So what are businesses and organizations to do?
For one, you should have a plan ready to respond to such an attack even before it happens. You should know who to contact, what information to gather, what mitigation strategies to employ.
"If you find that your site or organization is under attack, it’s important that you report such attacks quickly to parties that are best positioned to help you mitigate, weather, and restore normal service," says Dave Piscitello, senior security technologist with the Internet Corporation for Assigned Names and Numbers (ICANN).
This primarily means your hosting or Internet service provider. Considering it is also in their best interest to stop the attack or at least mitigate its effect, the providers can directly contact their own “upstream” providers and the ISPs that route traffic from the DDoS attack sources and ask them to help.
In case your own provider is not answering your emails and messages, Piscitello advises contacting the national Computer Incident, Emergency, or Security Incident Response Team that should do it on your behalf.
There is no need to contact local law enforcement, except when you're absolutely sure the attack is criminal in nature (you received threats or blackmail notes asking for money to stop the attack).
When filing a report about the attack to your hosting provider or ISP, be sure to provide as much as information as you can gather.

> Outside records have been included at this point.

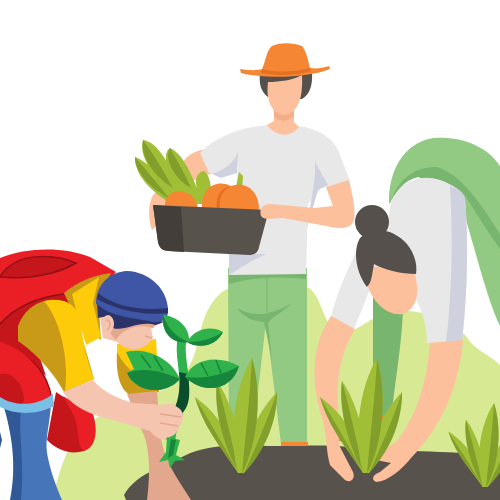
<!DOCTYPE html>
<html lang="en">
<head>
<meta charset="utf-8">
<title>Community garden</title>
<style>
:root{
  --paper:#fff; --hill:#d8e993; --soil:#58524c; --soil-dark:#443e3b;
  --skin:#fcc09d; --skin-shade:#f5ad87; --skin-pale:#f6c5b0; --skin-deep:#e3a78e;
  --shirt:#e8e8e9; --shirt-shade:#d0d1df;
  --trouser:#92ca83; --trouser-shade:#78b56f; --trouser-line:#7ebd75;
  --hat:#f58634; --hat-band:#e5701f; --hair:#55504c;
  --leaf:#a1bf36; --leaf-dark:#829f2b;
  --red:#ea1f25; --red-dark:#c5161c; --red-line:#8e1016;
  --yellow:#fdcb0a; --yellow-dark:#c99a17;
  --navy:#3f55a5; --navy-dark:#2a3468; --boot:#4675ba; --boot-dark:#315998; --boot-rim:#79bfe6;
  --sprout:#2fb24b; --sprout-dark:#15863c; --sprout-deep:#0a4d2a;
}
html,body{margin:0;height:100%;overflow:hidden;background:var(--paper)}
.garden{display:block;width:500px;height:500px}
.hill{fill:var(--hill)} .soil{fill:var(--soil)} .soil-dark{fill:var(--soil-dark)}
.skin{fill:var(--skin)} .skin-shade{fill:var(--skin-shade)} .skin-pale{fill:var(--skin-pale)} .skin-deep{fill:var(--skin-deep)}
.shirt{fill:var(--shirt)} .shirt-shade{fill:var(--shirt-shade)}
.trouser{fill:var(--trouser)} .trouser-shade{fill:var(--trouser-shade)}
.seam{fill:none;stroke:var(--trouser-line);stroke-width:1.5}
.hat{fill:var(--hat)} .hat-band{fill:var(--hat-band)} .hair{fill:var(--hair)}
.leaf{fill:var(--leaf)} .leaf-dark{fill:var(--leaf-dark)}
.red{fill:var(--red)} .red-dark{fill:var(--red-dark)}
.red-seam{fill:none;stroke:var(--red-line);stroke-width:1.5}
.yellow{fill:var(--yellow)} .yellow-dark{fill:var(--yellow-dark)}
.navy{fill:var(--navy)} .navy-dark{fill:var(--navy-dark)}
.boot{fill:var(--boot)} .boot-dark{fill:var(--boot-dark)} .boot-rim{fill:var(--boot-rim)}
.sprout{fill:var(--sprout)} .sprout-dark{fill:var(--sprout-dark)} .sprout-deep{fill:var(--sprout-deep)}
.vein{fill:none;stroke:var(--sprout-dark);stroke-width:1.5}
.stem{fill:none;stroke:var(--sprout);stroke-width:9}
.face-line{fill:none;stroke:var(--skin-deep);stroke-width:1.5}
</style>
</head>
<body>
<svg class="garden" viewBox="0 0 500 500" role="img" aria-label="Three people gardening: one bends over with a seedling, one carries a basket of vegetables, one plants in the soil">
  <defs>
    <g id="crop">
      <path class="leaf" d="M-4 0C-18-22-38-45-47-76C-27-62-11-40-2-8Z"/>
      <path class="leaf-dark" d="M-4 0C-15-23-31-48-47-76C-38-44-18-22-4 0Z"/>
      <path class="leaf" d="M-3 0C-18-28-28-62-25-92C-10-70-2-38 1-5Z"/>
      <path class="leaf-dark" d="M-3 0C-11-35-17-62-25-92C-29-62-17-24-3 0Z"/>
      <path class="leaf" d="M0 0C0-24 12-57 35-81C35-48 19-21 2 0Z"/>
      <path class="leaf-dark" d="M2 0C13-24 24-49 35-81C35-48 21-20 2 0Z"/>
      <path class="leaf" d="M-4 0C-14-36-8-85 10-115C20-82 16-36 2 0Z"/>
      <path class="leaf-dark" d="M0 1C3-34 8-76 10-115C20-80 17-33 0 1Z"/>
    </g>
  </defs>

  <g id="ground">
    <path class="hill" d="M52 500C60 470 66 446 84 428C112 400 160 402 184 374C204 350 194 316 222 292C248 276 286 278 309 288C321 296 322 319 334 329C350 339 362 323 382 314C410 304 450 318 466 336C474 350 486 352 500 365V500Z"/>
    <path class="soil" d="M124 495C136 474 160 468 184 456C207 444 236 445 270 446C300 446 332 444 354 448C400 452 440 450 500 456V500H126Z"/>
  </g>

  <g id="basket-carrier">
    <path class="trouser" d="M228 268H307V444H281L266 322L252 444H229Z"/>
    <path class="trouser-shade" d="M229 273H306V279C280 276 252 277 229 284ZM237 308C254 318 270 315 291 304C281 314 270 317 268 324L272 360L264 322C252 321 243 317 237 308Z"/>
    <path class="seam" d="M267 277V312"/>
    <path class="hat" d="M281 442H308V446H281Z"/>
    <path class="skin" d="M186 158C196 148 214 146 222 156L214 173C198 177 184 184 174 197L166 219L152 230C148 219 148 204 153 195C166 184 178 169 186 158Z"/>
    <path class="shirt" d="M268 125C278 136 292 135 299 126C318 129 332 137 338 150L350 181L321 188L308 204L306 274L229 275V254L238 166L223 176L209 173L200 153C214 138 240 127 268 125Z"/>
    <path class="shirt-shade" d="M238 152L237 173L221 178L212 174C224 170 234 163 238 152ZM315 162L328 185L318 190L307 228C309 205 316 186 315 162ZM229 254H266L250 262L229 275Z"/>
    <path class="skin" d="M274 104H294V122L299 127C291 138 276 137 267 125L274 121Z"/>
    <path class="skin-shade" d="M274 109C280 115 287 116 294 110V116C286 123 279 121 274 117Z"/>
    <path class="hair" d="M260 72H312C313 86 309 95 302 99L268 97C260 91 259 83 260 72Z"/>
    <path class="skin" d="M268 82C280 82 293 80 302 75C303 94 300 113 284 115C270 113 266 98 268 82Z"/>
    <path class="hat" d="M240 69C252 71 259 70 262 69C266 61 266 51 272 46C282 42 293 43 302 46C307 52 308 61 310 68C317 69 323 68 329 66L330 69C308 78 265 79 241 73Z"/>
    <path class="hat-band" d="M262 69C278 73 295 72 310 68L311 71C296 76 276 76 261 73Z"/>
    <g id="vegetables">
      <path class="leaf" d="M172 204C151 192 134 174 135 157C149 162 162 179 171 191C149 172 139 154 143 140C158 142 169 164 179 186C166 168 162 154 170 148C183 154 191 174 197 188C194 178 198 172 204 171C211 176 212 190 211 204Z"/>
      <path class="leaf-dark" d="M135 157C146 170 157 183 170 199C150 188 135 172 135 157ZM143 140C154 155 163 170 173 188C155 177 140 157 143 140ZM170 148C178 162 185 174 191 188C176 180 163 159 170 148Z"/>
      <path class="hat" d="M165 206C165 192 178 189 187 193C196 196 198 208 198 208Z"/>
      <path class="leaf" d="M236 188L239 172L243 176L242 190Z"/>
      <path class="hat" d="M202 208C201 187 217 179 231 186C247 181 260 192 259 211Z"/>
      <path class="hat-band" d="M231 186C222 190 219 199 220 209H217C215 197 220 188 231 186Z"/>
    </g>
    <path class="soil" d="M153 205L269 210L259 247C258 253 254 255 249 255L169 251C162 251 159 247 158 242Z"/>
    <path class="soil-dark" d="M153 205L181 207L184 252L169 251C162 251 159 247 158 242Z"/>
    <path class="skin" d="M326 187L349 180C352 194 356 208 354 220C351 230 338 229 326 226L283 218C272 218 265 221 261 216C259 210 262 204 270 204L314 208L333 206Z"/>
  </g>

  <g id="planter">
    <path class="trouser-shade" d="M373 290L403 310C401 354 394 385 391 424H373Z"/>
    <path class="trouser" d="M389 204C388 172 403 143 433 138C461 136 487 146 500 166V326C486 296 475 248 464 214L450 183L418 177C402 180 396 191 391 202Z"/>
    <path class="trouser-shade" d="M391 202C397 180 415 166 437 167C461 174 481 204 500 234V249C486 230 474 209 464 194L418 177C405 180 397 190 391 202Z"/>
    <path class="hat" d="M338 441C336 425 344 419 358 419L376 415H390V441Z"/>
    <path class="shirt" d="M391 201C400 183 418 173 440 180C451 184 463 190 465 199C469 244 467 299 462 341L427 343C427 324 421 307 414 296L370 289L354 329L331 317C337 292 348 269 357 250L386 233Z"/>
    <path class="shirt-shade" d="M450 186C458 189 463 192 465 199C469 244 467 299 462 341L446 342C452 294 453 240 450 186Z"/>
    <path class="skin" d="M331 316L355 329C341 352 336 377 338 408L339 445L353 472C356 480 349 484 344 479L330 465C326 451 327 437 323 421C311 384 310 347 331 316Z"/>
    <path class="skin" d="M430 343L463 340C459 385 443 425 411 458C402 469 389 481 376 482C370 479 374 474 380 472L391 463L376 460C370 455 376 450 384 450L397 441C418 414 427 380 430 343Z"/>
    <path class="skin" d="M371 266L414 272C419 287 420 307 403 314C387 316 374 303 368 287Z"/>
    <circle class="hair" cx="372" cy="222" r="17"/>
    <path class="hair" d="M360 238C374 226 390 229 403 240C413 249 418 263 416 274C402 274 384 270 374 264C372 274 372 282 367 287C357 274 352 252 360 238Z"/>
  </g>

  <g id="crops">
    <use href="#crop" x="242" y="473"/>
    <use href="#crop" x="367" y="473"/>
    <use href="#crop" transform="translate(486 487) scale(.8 .73)"/>
  </g>

  <g id="seedling-carrier">
    <path class="red-dark" d="M56 392L92 416C98 430 96 446 84 451C70 455 57 450 47 440Z"/>
    <path class="red" d="M63 396L93 414C98 430 96 446 86 450C76 452 81 430 73 414Z"/>
    <path class="yellow" d="M117 344L156 339L159 392L130 395C118 388 117 369 117 344Z"/>
    <path class="yellow-dark" d="M117 352C126 370 142 381 159 384V392L130 395C118 388 116 369 117 352Z"/>
    <path class="skin-deep" d="M127 394L157 391L160 432C163 460 178 479 191 500H147C151 470 149 444 142 431Z"/>
    <path class="red" d="M0 258C28 247 64 247 90 257L116 272L101 290L72 306L30 342L47 381L54 405H0Z"/>
    <path class="red-dark" d="M0 277C9 263 22 256 45 256C57 256 69 258 76 263C58 274 28 279 0 277ZM0 324C16 306 38 297 64 294L76 306L34 340L46 376C30 361 14 350 0 344Z"/>
    <path class="red-seam" d="M0 277C28 280 58 274 76 263C54 254 15 251 0 277M0 324C16 306 38 297 64 294M0 344C25 350 48 370 52 400"/>
    <path class="yellow-dark" d="M64 293C79 281 91 276 111 273L98 298L101 340L77 321Z"/>
    <path class="yellow" d="M72 294L99 277L93 303L101 337L86 345L76 310Z"/>
    <path class="yellow-dark" d="M18 326C26 305 45 296 64 301C77 306 81 319 82 337L94 379L64 392C53 371 33 351 18 341Z"/>
    <path class="yellow" d="M44 301C68 297 79 307 81 324C83 345 88 363 94 379L65 391C69 364 62 322 44 301Z"/>
    <path class="skin-pale" d="M63 392L93 380C102 391 117 399 134 403L163 405C177 401 186 409 183 419L175 437C168 443 157 440 150 431L102 417C83 412 70 403 63 392Z"/>
    <path class="face-line" d="M158 410L181 414M156 418L179 422M155 426L175 430"/>
    <path class="skin-pale" d="M100 318L112 310L159 322L151 329L153 338L148 344C138 352 127 351 117 342L103 338Z"/>
    <path class="skin-deep" d="M108 318L159 322L153 328C136 323 122 330 116 340C109 334 108 326 108 318Z"/>
    <path class="navy-dark" d="M97 302L112 306L164 322L156 325C138 320 125 332 113 328L108 316L98 318Z"/>
    <path class="navy" d="M96 304C96 285 109 272 127 271C150 272 167 289 168 309C169 318 163 323 153 322C135 318 117 317 105 310Z"/>
    <path class="navy-dark" d="M98 293C115 307 142 311 168 308L168 313C140 316 115 309 97 299Z"/>
    <ellipse class="skin-pale" cx="108" cy="324" rx="6" ry="9"/>
    <path class="face-line" d="M106 320C111 319 111 328 107 330M145 336L152 338"/>
    <path class="red" d="M0 342C27 350 48 372 53 407H0Z"/>
    <path class="red-dark" d="M0 374C10 372 22 379 24 400L20 407H0Z"/>
    <path class="boot" d="M3 404L51 404C50 423 45 438 47 453C50 470 56 486 62 500H18C22 466 15 433 3 404Z"/>
    <path class="boot-dark" d="M3 404L21 408C18 434 25 462 21 500H10C17 466 12 434 3 404Z"/>
    <path class="boot-rim" d="M0 397C15 407 38 406 53 394L54 406C37 415 15 415 0 407Z"/>
    <path class="boot-dark" d="M0 432L2 440L0 448Z"/>
  </g>

  <g id="seedling">
    <path class="stem" d="M182 339C178 358 188 376 183 398C181 412 171 422 171 440"/>
    <path class="sprout-deep" d="M179 372L188 374C190 392 191 406 181 414L171 416C178 404 181 389 179 372Z"/>
    <path class="sprout" d="M167 437L180 440L176 455L185 460L175 461L170 468L168 460L159 462L166 452Z"/>
    <path class="sprout-dark" d="M171 439L176 440L173 455L168 458Z"/>
    <path class="sprout" d="M163 315C176 316 190 326 189 342C174 345 161 334 163 315Z"/>
    <path class="sprout-dark" d="M163 315C168 329 177 338 189 342C174 345 161 334 163 315Z"/>
    <path class="sprout" d="M187 342C194 329 211 325 223 332C217 345 200 350 187 342Z"/>
    <path class="sprout-dark" d="M187 342C200 342 212 339 223 332C217 345 200 350 187 342Z"/>
    <path class="sprout" d="M126 352C146 347 171 358 180 379C165 396 136 393 127 373L134 369Z"/>
    <path class="sprout-dark" d="M127 373C144 366 164 372 180 379C165 396 136 393 127 373Z"/>
    <path class="sprout" d="M185 377C193 359 217 354 239 366C233 388 207 397 185 377Z"/>
    <path class="sprout-dark" d="M185 377C203 379 221 376 239 366C233 388 207 397 185 377Z"/>
    <path class="vein" d="M141 355L151 368M154 356L163 371M201 363L208 376M216 360L221 373"/>
    <path class="skin-pale" d="M156 407C169 400 184 407 183 417L176 433C170 440 158 439 155 429Z"/>
    <path class="face-line" d="M160 414L181 417M160 423L178 426"/>
  </g>
</svg>
</body>
</html>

The list should include: start and end times, observable attack patterns, traffic information (type of traffic, source and targeted IP addresses and port numbers, packet rate, packet size, and bandwidth consumed), unique traffic or packet characteristics, changes in the attack, its impact, and your suspicions about the motive of the attack.